(Recorded data)

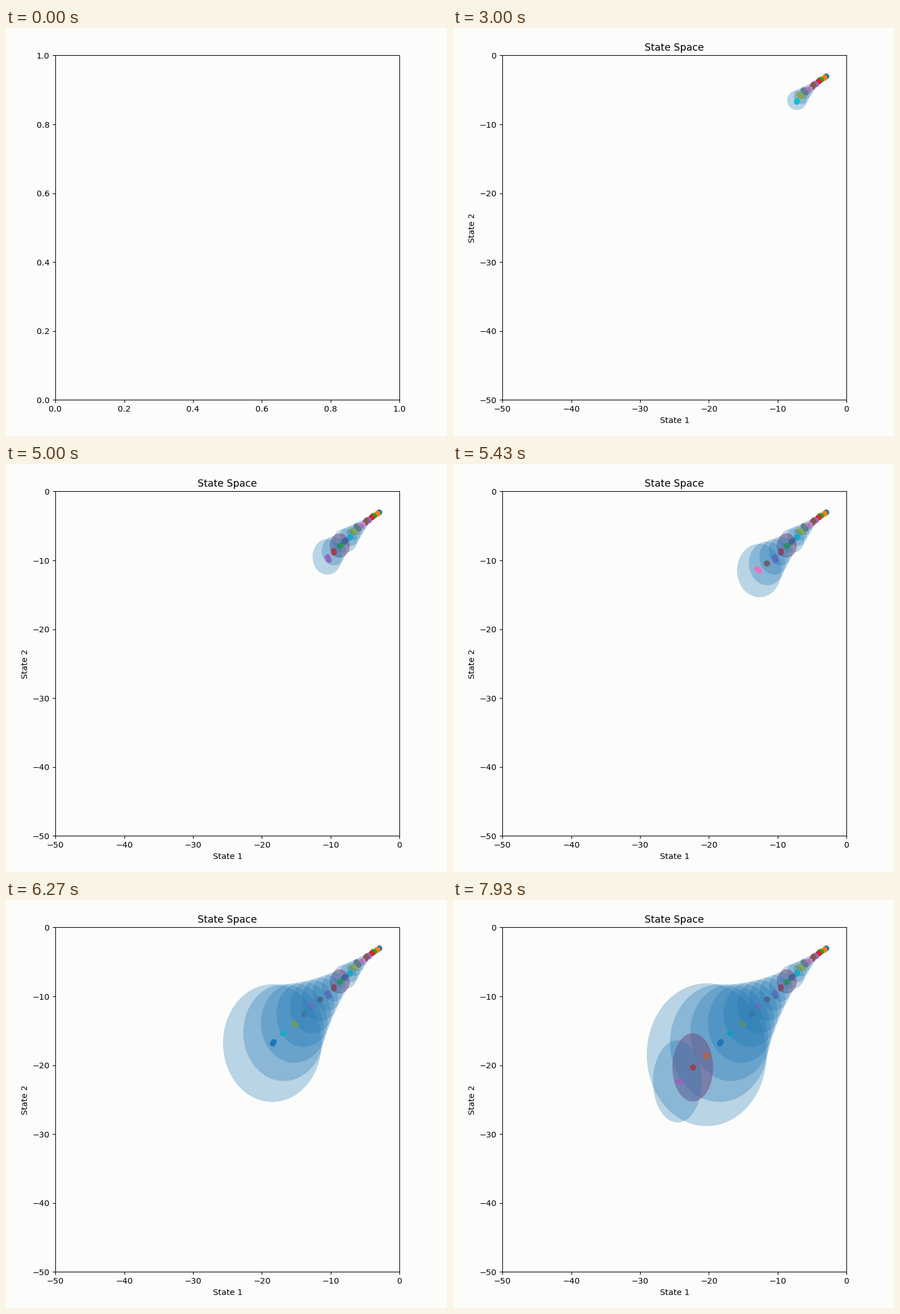
Write a matplotlib script that moves like this. It is 778 by 720 pixels and loops after 8000 ms.

```python
import numpy as np
import matplotlib.pyplot as plt
from matplotlib.animation import FuncAnimation
from matplotlib.patches import Ellipse

W, H, DPI = 778, 720, 104
LEFT, TOP, WIDTH, HEIGHT = 87.05, 48.45, 607.4, 607.9
PAPER = "#fcfdfb"
FRAMES, INTERVAL = 200, 40

STEPS = 25
MEASURED = (12, 23)               # a measurement shrinks the spread here
GAIN = 1.1                        # growth of the state per step
DRIFT = 0.04                      # process noise
SENSOR = np.array([4.0, 8.0])     # measurement noise
FIRST_FRAME, STEP_FRAMES, HOLD_FRAMES = 48, 5, 29


def simulate():
    """Yield (frame, estimate, truth, spread, measured) for each step."""
    rng = np.random.default_rng(4)
    growth, spread, clock = 1.0, np.full(2, 0.1), 29
    for step in range(1, STEPS + 1):
        measured, resumed = step in MEASURED, step - 1 in MEASURED
        if step > 1:
            clock += HOLD_FRAMES if resumed else STEP_FRAMES
        if step > 1 and not resumed:
            growth *= GAIN
            spread = GAIN ** 2 * spread + DRIFT
        if measured:
            spread = 1 / (1 / spread + 1 / SENSOR)

        settle = growth ** -3.5
        estimate = -np.array([3 * growth + 0.15 * (1 - settle),
                              3 * growth * (0.915 + 0.085 * settle)])
        error = 0.22 * (1 - settle) * rng.normal(size=2)
        truth = estimate if measured or resumed else estimate + error
        yield max(FIRST_FRAME, clock), estimate, truth, spread, measured


def make_axes(low, high):
    box = [LEFT / W, 1 - (TOP + HEIGHT) / H, WIDTH / W, HEIGHT / H]
    axes = fig.add_axes(box, label=f"{low}..{high}", facecolor=PAPER)
    axes.set(xlim=(low, high), ylim=(low, high))
    return axes


plt.rcParams["font.family"] = "DejaVu Sans"
fig = plt.figure(figsize=((W + 1e-9) / DPI, (H + 1e-9) / DPI), dpi=DPI,
                 facecolor=PAPER)
blank = make_axes(0, 1)
ax = make_axes(-50, 0)
ax.set(title="State Space", xlabel="State 1", ylabel="State 2")

layers = []
for index, (start, estimate, truth, spread, measured) in enumerate(simulate()):
    style = (dict(color="crimson") if measured
             else dict(facecolor="C0", edgecolor="none"))
    region = ax.add_patch(Ellipse(estimate, *(2 * spread), alpha=0.3, **style))
    dots = ax.scatter(*np.transpose([truth, estimate]), color=f"C{index % 10}")
    layers.append((start, region, dots))


def update(frame):
    started = frame >= FIRST_FRAME
    blank.set_visible(not started)
    ax.set_visible(started)
    for start, *artists in layers:
        for artist in artists:
            artist.set_visible(frame >= start)
    return []


anim = FuncAnimation(fig, update, frames=FRAMES, interval=INTERVAL,
                     init_func=lambda: update(0), repeat=True, repeat_delay=0)
plt.show()
```
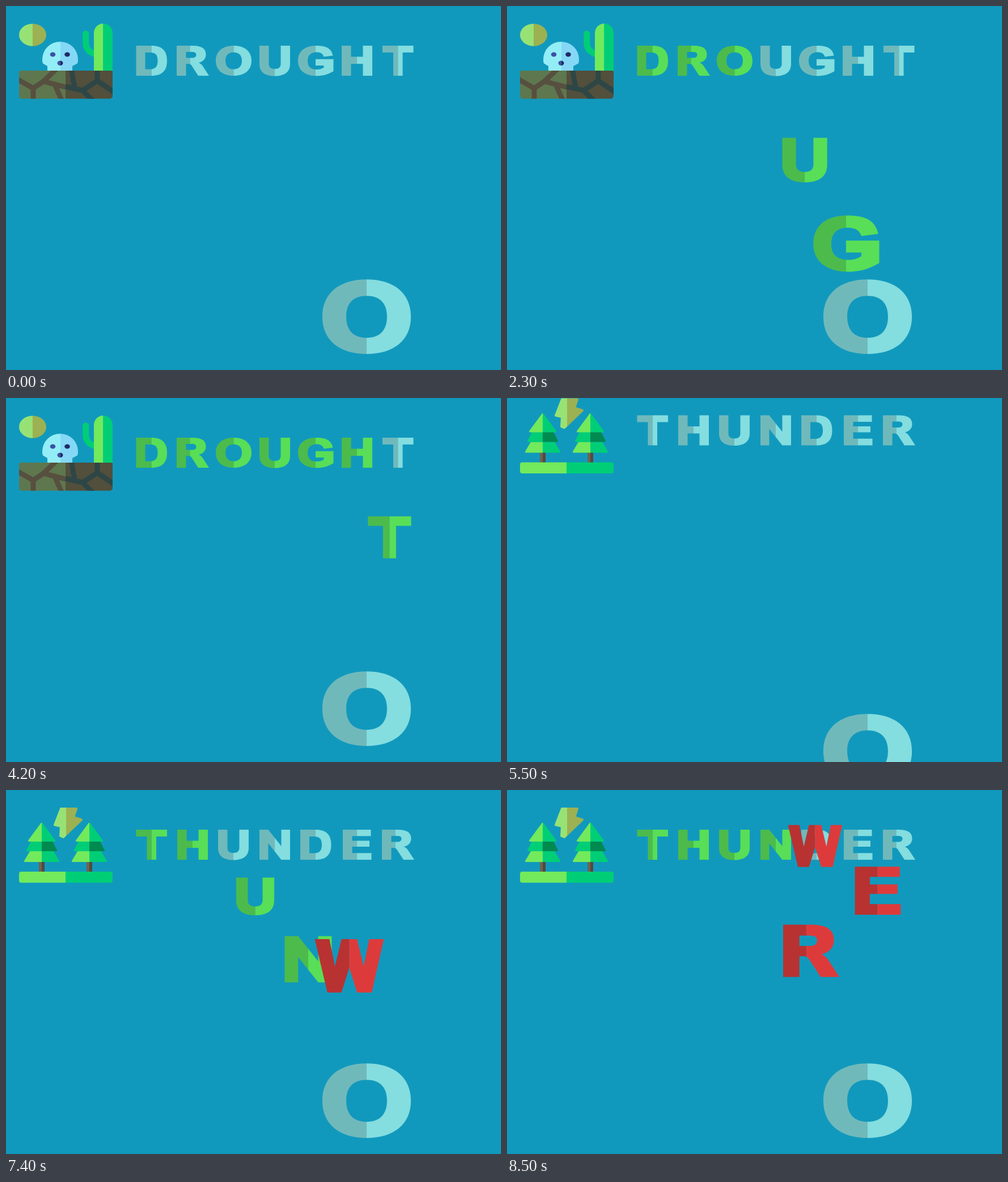
Animation, 873 px wide and 642 px high, one loop 8600 ms. Source, as an HTML page with a canvas:

```html
<!DOCTYPE html>
<html lang="en">
<head>
<meta charset="utf-8">
<title>Flying letters</title>
<style>
html, body { margin: 0; width: 100%; height: 100%; overflow: hidden; background: #1199bd; }
canvas { display: block; width: 873px; height: 642px; }
</style>
</head>
<body>
<canvas id="stage" width="873" height="642" role="img" aria-label="Drought, Thunder: letters fly into their words"></canvas>
<script>
const ctx = document.getElementById('stage').getContext('2d');
const LOOP = 8600, STEP = 100, FLIGHT = 885;
const HOME = { x: 636, y: 651.5, scale: 2.48 };
const ROW_Y = 96.5;

// Two-tone palettes: left half, right half
const PALE = ['#70b9bb', '#84dddf'];
const GREEN = ['#4cbb4c', '#59de57'];
const RED = ['#b83232', '#dd3b3b'];
const LEAF = ['#72ea5c', '#00ce77'];
const SUN = ['#98e275', '#9cb152'];

// Glyph: width, split, outline on a 53 unit cap height
const glyph = (w, split, d) => ({ w, split, path: new Path2D(d) });
const GLYPHS = {
  D: glyph(54.5, 27, 'M0 0H27C46 0 54.5 9 54.5 26.5S46 53 27 53H0ZM16 12V41.5H24C34 41.5 38 37 38 26.5S34 12 24 12Z'),
  R: glyph(56.5, 23.5, 'M0 0H28C44 0 51.5 5 51.5 15.5C51.5 23 47 28 39 30C42 31.5 44 33 46 36L57 53H38L27 36C25 33 23.5 32 20.5 32H16.5V53H0ZM16.5 11V21.5H27C32 21.5 34.5 19.5 34.5 16S32 11 27 11Z'),
  O: glyph(63, 31.5, 'M0 26.5C0 9.5 12.5 0 31.5 0S63 9.5 63 26.5 50.5 53 31.5 53 0 43.5 0 26.5ZM17 26.5C17 17 22 11.7 31.5 11.7S46 17 46 26.5 41 41.5 31.5 41.5 17 36 17 26.5Z'),
  U: glyph(54, 27, 'M0 0H16.5V32C16.5 38 20 41 27 41S37.5 38 37.5 32V0H54V32C54 46 45 53.5 27 53.5S0 46 0 32Z'),
  G: glyph(62.5, 31, 'M62.5 23.7V45C53 51 43 53.3 33 53.3C12 53.3 0 43 0 26.7C0 10 12 0 32 0C50 0 59 5 61.5 17.5L45.5 19.5C44 14 39.5 11.5 33 11.5C22.5 11.5 17 17 17 27C17 37 22.5 42 33 42C38 42 42 41 45.5 38.5V35H31V23.7Z'),
  H: glyph(54, 27, 'M0 0H16.5V19.5H37.5V0H54V53H37.5V32H16.5V53H0Z'),
  T: glyph(54.5, 27.25, 'M0 0H54.5V12H35.5V53H19V12H0Z'),
  N: glyph(54, 27, 'M0 0H15.5L38.5 29V0H54V53H38.5L15.5 24V53H0Z'),
  E: glyph(50, 25, 'M0 0H49.5V11.3H16.5V19.5H47V30H16.5V41.2H50.5V53H0Z'),
  W: glyph(68.5, 34.2, 'M0 0H14.5L20 27L26.5 0H42L48.5 27L54 0H68.5L56.5 53H42L34.2 28.5L26.5 53H12.5Z')
};

// Slot positions and launch times (ms), letter by letter
const WORDS = [
  { text: 'DROUGHT', left: [229.5, 301, 370, 447, 515, 592, 664],
    launch: [800, 1099, 1400, 1694, 1929, 2510, 3553], icon: drawDrought },
  { text: 'THUNDER', left: [229.5, 302, 374, 447, 519, 594, 663],
    launch: [6370, 6505, 6660, 6837], icon: drawThunder }
];

// Wrong letters are tossed up; speed is px per 100 ms
const TOSSES = [
  { ch: 'W', at: 7000, x: 628, vx: -5.64 },
  { ch: 'E', at: 7870, x: 636, vx: 2.78 },
  { ch: 'R', at: 8060, x: 636, vx: -22.7 }
];

// Fill a shape left and right of a vertical line in two colours
function duo(path, split, colours, round = 0) {
  colours.forEach((colour, i) => {
    ctx.save();
    ctx.beginPath();
    ctx.rect(i ? split : -999, -999, i ? 1999 : 999 + split, 1999);
    ctx.clip();
    ctx.fillStyle = ctx.strokeStyle = colour;
    ctx.fill(path, 'evenodd');
    if (round) {
      ctx.lineWidth = round;
      ctx.lineJoin = 'round';
      ctx.stroke(path);
    }
    ctx.restore();
  });
}

function letter(ch, x, y, scale, colours) {
  const g = GLYPHS[ch];
  ctx.save();
  ctx.translate(x, y);
  ctx.scale(scale, scale);
  ctx.translate(-g.w / 2, -26.5);
  duo(g.path, g.split, colours);
  ctx.restore();
}

function oval(x, y, rx, ry) {
  const p = new Path2D();
  p.ellipse(x, y, rx, ry, 0, 0, Math.PI * 2);
  return p;
}

function box(x, y, w, h, r) {
  const p = new Path2D();
  p.roundRect(x, y, w, h, r);
  return p;
}

function drawDrought() {
  duo(oval(47, 51, 24, 19.7), 47, SUN);

  ctx.strokeStyle = LEAF[1];
  ctx.lineWidth = 11;
  ctx.lineCap = 'round';
  ctx.stroke(new Path2D('M140.7 49V66Q141 80 158 85'));
  ctx.lineCap = 'butt';
  duo(box(155, 31, 33, 84, [16.5, 16.5, 0, 0]), 171.5, LEAF);

  duo(new Path2D('M73 115V106L65.5 101.5Q64 100 64 94A31.5 31 0 0 1 127 94Q127 100 125.5 101.5L117 106V115Z'),
    96, ['#93edf6', '#84d8f5']);
  const eyes = ['#3c50a8', '#1f2b66'];
  duo(oval(82.5, 85.5, 4.8, 4), 95, eyes);
  duo(oval(108, 85.5, 4.8, 4), 95, eyes);
  duo(oval(95.5, 100.7, 5, 4.2), 95.5, eyes);

  const soil = box(23, 114, 165, 49.5, [2, 2, 5, 5]);
  duo(soil, 105, ['#5e774e', '#524f3c']);
  ctx.save();
  ctx.clip(soil);
  ctx.lineWidth = 9;
  ctx.lineJoin = 'miter';
  ctx.strokeStyle = '#574f3f';
  ctx.stroke(new Path2D('M18 128L48 145V168M48 145L66 133L90 110M66 133L105 143M85 136L99 168'));
  ctx.strokeStyle = '#2e4645';
  ctx.stroke(new Path2D('M105 142L135 149L161 132L192 153M161 110V132M135 149L154 168M115 110L121 144M66 133'));
  ctx.restore();
}

function tree(x) {
  ctx.save();
  ctx.translate(x, 0);
  duo(new Path2D('M-5 124H5V145H-5Z'), 0, ['#6f6350', '#54493c']);
  duo(new Path2D('M-20 109.5H20L29.5 125.5H-29.5Z'), 0, LEAF, 3);
  duo(new Path2D('M-18 92H18L25.5 106.5H-25.5Z'), 0, ['#00ce77', '#008a50'], 3);
  duo(new Path2D('M0 59L22.5 89.5H-22.5Z'), 0, LEAF, 3);
  ctx.restore();
}

function drawThunder() {
  tree(63);
  tree(147);
  duo(box(23, 144, 165, 19.5, 4), 105, LEAF);
  duo(new Path2D('M97 33H124L119 48L133 52.5L101 83L96 81L97 64L86 61.5Z'), 106, SUN, 4);
}

const clamp = v => Math.min(1, Math.max(0, v));

// Share of the way off stage: leaves with ease-in, returns with ease-out
function away(t, outAt, inAt) {
  if (t < inAt) return clamp((t - outAt) / 600) ** 2;
  return (1 - clamp((t - inAt) / 650)) ** 2;
}

function drawFlights(word, t) {
  word.launch.forEach((at, i) => {
    const p = (t - at) / FLIGHT;
    if (p < 0 || p >= 1) return;
    const ch = word.text[i];
    const goal = word.left[i] + GLYPHS[ch].w / 2;
    const mix = (from, to) => from + (to - from) * p;
    letter(ch, mix(HOME.x, goal), mix(HOME.y, ROW_Y), mix(HOME.scale, 1), GREEN);
  });
}

function drawTosses(t) {
  for (const { ch, at, x, vx } of TOSSES) {
    const k = (t - at) / 100;
    if (k < 0) continue;
    letter(ch, x + vx * k, HOME.y - 103 * k + 4.41 * k * k, 1.37 + 1.11 * Math.exp(-k / 4), RED);
  }
}

function render(t) {
  ctx.fillStyle = '#1199bd';
  ctx.fillRect(0, 0, 873, 642);

  ctx.save();
  ctx.translate(0, -165 * away(t, 4450, 5130));
  WORDS[t < 5130 ? 0 : 1].icon();
  ctx.restore();

  const word = WORDS[t < 5215 ? 0 : 1];
  const lift = 125 * away(t, 4535, 5215);
  [...word.text].forEach((ch, i) => {
    const landed = t >= word.launch[i] + FLIGHT;
    letter(ch, word.left[i] + GLYPHS[ch].w / 2, ROW_Y - lift, 1, landed ? GREEN : PALE);
  });

  letter('O', HOME.x, 548 + 162 * away(t, 4620, 5292), HOME.scale, PALE);
  drawFlights(word, t);
  drawTosses(t);
}

const begin = performance.now();
function tick() {
  const t = (performance.now() - begin) % LOOP;
  render(Math.floor(t / STEP) * STEP);
  requestAnimationFrame(tick);
}
tick();
</script>
</body>
</html>
```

→ EXERCISE
Which lines of the records above contain the word "estimate"? Show each of them.

→ WRITTEN RESPONSE
    """Yield (frame, estimate, truth, spread, measured) for each step."""
        estimate = -np.array([3 * growth + 0.15 * (1 - settle),
        truth = estimate if measured or resumed else estimate + error
        yield max(FIRST_FRAME, clock), estimate, truth, spread, measured
for index, (start, estimate, truth, spread, measured) in enumerate(simulate()):
    region = ax.add_patch(Ellipse(estimate, *(2 * spread), alpha=0.3, **style))
    dots = ax.scatter(*np.transpose([truth, estimate]), color=f"C{index % 10}")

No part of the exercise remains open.